The end of free money

3rd April 2017

Daniel Pfund, Senior Financial Analyst, Fund Manager

In September 2014 the European Central bank (ECB) launched its first program offering long-term loans to banks, called TLTRO (Targeted Long Term Refinancing Operation). These loans have a maturity of maximum 4 years and their cost is zero percent.

At the beginning the aim of TLTRO was to help relaunch the economy. Thanks to this free money, the commercial banks were supposed to increase their loans to companies, who in turn were supposed to stimulate the economy by investing this capital in the production of goods and so creating new employments. Unfortunately, since 2014, the loans to companies increased only by 0.42%. The companies did not need the money as the demand was never present. Some companies took the opportunity to borrow money at historic low rates, but mainly to buy-back their own shares and not to invest in their production capacity.

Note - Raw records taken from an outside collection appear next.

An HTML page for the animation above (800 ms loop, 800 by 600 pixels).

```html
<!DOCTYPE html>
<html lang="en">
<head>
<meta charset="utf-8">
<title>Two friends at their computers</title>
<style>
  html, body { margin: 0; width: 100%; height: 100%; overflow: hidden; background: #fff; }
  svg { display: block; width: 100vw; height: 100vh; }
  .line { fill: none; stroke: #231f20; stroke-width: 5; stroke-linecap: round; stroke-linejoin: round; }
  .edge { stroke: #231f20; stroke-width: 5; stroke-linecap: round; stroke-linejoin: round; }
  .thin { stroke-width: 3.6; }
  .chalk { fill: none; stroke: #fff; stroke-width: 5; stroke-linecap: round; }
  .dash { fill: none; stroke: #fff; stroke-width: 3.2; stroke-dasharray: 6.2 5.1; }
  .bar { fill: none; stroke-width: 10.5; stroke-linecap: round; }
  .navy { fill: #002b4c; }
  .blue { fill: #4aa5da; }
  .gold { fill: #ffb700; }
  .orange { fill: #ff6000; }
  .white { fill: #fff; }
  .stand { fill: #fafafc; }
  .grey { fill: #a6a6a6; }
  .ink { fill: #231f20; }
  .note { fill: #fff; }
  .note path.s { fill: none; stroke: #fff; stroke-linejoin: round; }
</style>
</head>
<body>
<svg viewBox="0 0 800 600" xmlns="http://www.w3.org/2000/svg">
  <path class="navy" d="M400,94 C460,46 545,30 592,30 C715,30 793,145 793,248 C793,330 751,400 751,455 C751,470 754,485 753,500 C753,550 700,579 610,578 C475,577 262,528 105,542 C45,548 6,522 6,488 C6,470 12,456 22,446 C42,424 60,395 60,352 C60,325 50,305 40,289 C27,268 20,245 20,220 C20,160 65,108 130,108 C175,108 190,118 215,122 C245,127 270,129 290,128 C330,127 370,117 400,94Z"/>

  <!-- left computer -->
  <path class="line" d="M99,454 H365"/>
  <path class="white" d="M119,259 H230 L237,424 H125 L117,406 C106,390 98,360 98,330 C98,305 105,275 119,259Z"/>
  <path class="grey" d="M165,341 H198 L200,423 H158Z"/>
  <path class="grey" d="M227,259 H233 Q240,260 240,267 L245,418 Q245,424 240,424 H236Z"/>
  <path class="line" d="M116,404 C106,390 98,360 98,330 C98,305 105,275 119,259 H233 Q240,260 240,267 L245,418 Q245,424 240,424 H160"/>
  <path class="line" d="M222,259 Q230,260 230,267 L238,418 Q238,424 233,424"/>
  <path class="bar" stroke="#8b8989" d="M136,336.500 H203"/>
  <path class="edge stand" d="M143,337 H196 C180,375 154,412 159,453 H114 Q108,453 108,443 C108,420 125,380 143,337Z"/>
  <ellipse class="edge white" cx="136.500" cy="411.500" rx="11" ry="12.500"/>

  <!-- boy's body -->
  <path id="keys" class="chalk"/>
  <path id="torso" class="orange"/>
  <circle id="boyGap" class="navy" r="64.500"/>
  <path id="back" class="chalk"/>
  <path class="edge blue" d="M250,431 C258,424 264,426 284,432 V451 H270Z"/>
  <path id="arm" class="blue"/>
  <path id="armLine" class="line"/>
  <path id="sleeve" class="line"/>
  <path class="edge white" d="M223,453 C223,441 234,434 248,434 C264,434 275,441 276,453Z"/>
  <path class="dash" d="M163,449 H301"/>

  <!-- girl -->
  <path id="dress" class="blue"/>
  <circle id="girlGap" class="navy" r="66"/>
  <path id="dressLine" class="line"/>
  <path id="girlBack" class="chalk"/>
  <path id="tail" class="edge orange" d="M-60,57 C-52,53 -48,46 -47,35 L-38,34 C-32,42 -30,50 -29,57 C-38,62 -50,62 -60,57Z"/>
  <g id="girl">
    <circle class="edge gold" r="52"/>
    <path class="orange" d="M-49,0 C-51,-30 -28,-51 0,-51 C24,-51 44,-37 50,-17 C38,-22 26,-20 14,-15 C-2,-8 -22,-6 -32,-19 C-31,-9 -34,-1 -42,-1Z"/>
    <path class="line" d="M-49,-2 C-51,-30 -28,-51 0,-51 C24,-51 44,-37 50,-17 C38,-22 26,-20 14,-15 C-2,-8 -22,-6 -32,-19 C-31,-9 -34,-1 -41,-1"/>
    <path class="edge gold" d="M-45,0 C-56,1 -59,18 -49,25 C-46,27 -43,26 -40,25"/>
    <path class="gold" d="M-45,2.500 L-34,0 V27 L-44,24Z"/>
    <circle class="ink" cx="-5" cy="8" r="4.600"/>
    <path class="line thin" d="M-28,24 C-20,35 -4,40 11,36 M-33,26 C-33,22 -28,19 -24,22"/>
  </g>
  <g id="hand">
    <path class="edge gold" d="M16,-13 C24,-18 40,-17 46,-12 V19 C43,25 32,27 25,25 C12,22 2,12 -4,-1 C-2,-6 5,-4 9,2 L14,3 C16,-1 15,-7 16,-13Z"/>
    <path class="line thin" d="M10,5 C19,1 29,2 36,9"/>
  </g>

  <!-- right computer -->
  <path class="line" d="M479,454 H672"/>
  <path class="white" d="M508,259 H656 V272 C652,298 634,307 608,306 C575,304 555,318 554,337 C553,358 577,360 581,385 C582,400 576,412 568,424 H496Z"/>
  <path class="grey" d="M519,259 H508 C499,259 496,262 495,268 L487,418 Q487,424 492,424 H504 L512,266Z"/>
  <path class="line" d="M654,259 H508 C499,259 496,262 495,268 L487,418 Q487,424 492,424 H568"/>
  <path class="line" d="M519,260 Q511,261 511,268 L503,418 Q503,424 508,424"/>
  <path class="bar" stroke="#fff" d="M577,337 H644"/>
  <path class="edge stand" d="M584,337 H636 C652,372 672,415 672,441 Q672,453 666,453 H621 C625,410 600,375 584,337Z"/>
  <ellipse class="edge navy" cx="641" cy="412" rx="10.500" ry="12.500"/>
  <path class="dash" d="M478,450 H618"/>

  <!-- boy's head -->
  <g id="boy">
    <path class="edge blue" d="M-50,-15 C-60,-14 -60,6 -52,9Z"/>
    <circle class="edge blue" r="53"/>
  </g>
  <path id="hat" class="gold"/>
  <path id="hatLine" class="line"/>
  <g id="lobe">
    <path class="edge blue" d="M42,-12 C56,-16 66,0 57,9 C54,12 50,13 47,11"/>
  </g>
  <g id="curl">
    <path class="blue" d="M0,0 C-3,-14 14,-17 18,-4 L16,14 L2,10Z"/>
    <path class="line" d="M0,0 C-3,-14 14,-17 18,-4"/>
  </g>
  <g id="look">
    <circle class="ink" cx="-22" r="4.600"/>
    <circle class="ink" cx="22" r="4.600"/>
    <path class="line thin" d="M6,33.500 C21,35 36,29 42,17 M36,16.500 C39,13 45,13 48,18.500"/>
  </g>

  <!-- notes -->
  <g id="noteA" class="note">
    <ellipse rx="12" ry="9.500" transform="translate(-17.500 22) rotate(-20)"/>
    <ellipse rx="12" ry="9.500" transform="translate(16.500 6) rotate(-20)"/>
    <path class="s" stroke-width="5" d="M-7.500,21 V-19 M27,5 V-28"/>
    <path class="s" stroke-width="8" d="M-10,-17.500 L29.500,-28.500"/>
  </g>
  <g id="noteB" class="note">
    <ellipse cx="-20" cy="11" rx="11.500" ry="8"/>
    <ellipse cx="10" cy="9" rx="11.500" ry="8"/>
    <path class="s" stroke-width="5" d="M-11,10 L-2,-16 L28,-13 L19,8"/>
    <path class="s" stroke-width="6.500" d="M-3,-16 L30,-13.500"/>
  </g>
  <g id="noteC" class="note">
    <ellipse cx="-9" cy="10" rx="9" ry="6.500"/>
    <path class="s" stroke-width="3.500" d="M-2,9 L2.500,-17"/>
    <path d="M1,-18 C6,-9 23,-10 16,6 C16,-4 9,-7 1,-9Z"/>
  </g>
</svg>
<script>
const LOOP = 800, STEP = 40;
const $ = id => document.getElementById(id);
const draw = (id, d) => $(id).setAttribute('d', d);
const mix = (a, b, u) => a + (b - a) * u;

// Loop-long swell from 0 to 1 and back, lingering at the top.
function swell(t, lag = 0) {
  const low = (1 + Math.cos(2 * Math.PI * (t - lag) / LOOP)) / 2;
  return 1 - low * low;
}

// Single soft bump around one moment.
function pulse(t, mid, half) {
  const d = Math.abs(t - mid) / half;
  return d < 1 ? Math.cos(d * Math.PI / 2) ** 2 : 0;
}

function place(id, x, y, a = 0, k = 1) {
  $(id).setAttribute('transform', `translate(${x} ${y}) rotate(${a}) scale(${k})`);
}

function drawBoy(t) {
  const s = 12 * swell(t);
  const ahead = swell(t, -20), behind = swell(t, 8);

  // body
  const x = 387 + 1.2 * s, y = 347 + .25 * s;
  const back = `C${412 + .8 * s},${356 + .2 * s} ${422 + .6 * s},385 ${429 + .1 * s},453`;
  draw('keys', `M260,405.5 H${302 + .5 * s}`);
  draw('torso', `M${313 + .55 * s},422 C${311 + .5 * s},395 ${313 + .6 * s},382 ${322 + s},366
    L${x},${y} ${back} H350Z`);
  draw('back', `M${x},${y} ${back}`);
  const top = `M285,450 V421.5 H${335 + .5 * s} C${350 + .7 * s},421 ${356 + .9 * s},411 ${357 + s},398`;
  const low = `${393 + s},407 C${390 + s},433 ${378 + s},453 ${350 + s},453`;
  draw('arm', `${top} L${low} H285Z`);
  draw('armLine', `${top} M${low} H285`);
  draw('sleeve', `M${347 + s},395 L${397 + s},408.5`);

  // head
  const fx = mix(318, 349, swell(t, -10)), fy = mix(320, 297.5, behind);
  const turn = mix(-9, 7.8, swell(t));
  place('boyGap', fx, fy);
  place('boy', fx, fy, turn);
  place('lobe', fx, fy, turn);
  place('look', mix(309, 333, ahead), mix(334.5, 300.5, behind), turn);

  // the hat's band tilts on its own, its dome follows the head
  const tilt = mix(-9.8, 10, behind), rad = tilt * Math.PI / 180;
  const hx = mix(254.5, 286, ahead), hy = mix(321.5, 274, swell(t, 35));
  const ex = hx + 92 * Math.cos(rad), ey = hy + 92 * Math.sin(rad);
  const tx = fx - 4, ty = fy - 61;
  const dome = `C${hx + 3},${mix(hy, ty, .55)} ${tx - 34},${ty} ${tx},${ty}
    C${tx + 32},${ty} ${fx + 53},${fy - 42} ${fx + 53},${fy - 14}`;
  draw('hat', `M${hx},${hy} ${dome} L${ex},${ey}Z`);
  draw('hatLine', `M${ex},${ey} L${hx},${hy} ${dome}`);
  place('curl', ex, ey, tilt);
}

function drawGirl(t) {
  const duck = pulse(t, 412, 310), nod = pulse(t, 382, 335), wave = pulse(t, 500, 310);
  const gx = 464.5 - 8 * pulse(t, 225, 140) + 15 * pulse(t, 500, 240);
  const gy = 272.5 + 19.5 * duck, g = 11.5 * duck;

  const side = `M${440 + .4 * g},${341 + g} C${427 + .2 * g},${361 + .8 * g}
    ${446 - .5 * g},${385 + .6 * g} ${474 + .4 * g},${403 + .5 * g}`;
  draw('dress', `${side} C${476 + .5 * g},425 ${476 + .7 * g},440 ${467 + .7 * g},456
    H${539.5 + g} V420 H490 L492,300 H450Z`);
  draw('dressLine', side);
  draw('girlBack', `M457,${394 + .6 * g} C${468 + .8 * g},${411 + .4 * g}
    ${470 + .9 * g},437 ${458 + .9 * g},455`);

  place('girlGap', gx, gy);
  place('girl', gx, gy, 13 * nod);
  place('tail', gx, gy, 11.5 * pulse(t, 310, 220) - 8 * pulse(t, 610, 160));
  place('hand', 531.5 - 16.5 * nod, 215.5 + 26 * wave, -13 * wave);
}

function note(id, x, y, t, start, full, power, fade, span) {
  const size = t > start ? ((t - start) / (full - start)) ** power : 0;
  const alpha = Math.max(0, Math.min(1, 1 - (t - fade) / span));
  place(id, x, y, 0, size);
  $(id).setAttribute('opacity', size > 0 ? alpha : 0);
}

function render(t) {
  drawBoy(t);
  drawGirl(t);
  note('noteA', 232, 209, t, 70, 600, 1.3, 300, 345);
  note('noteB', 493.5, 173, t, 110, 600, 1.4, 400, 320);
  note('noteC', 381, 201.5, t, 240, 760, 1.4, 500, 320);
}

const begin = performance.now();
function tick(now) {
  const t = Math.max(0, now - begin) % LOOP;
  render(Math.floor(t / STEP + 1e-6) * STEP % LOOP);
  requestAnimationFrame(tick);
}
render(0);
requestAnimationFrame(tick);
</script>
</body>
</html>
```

Last Thursday the ECB closed the TLTRO program. The banks borrowed for the last time 233.5 billion Euros, a record amount. With the end of this program, the ECB signals to the economy that times of free money are in the past. The ECB will most certainly raise the reference rates before the end of the year.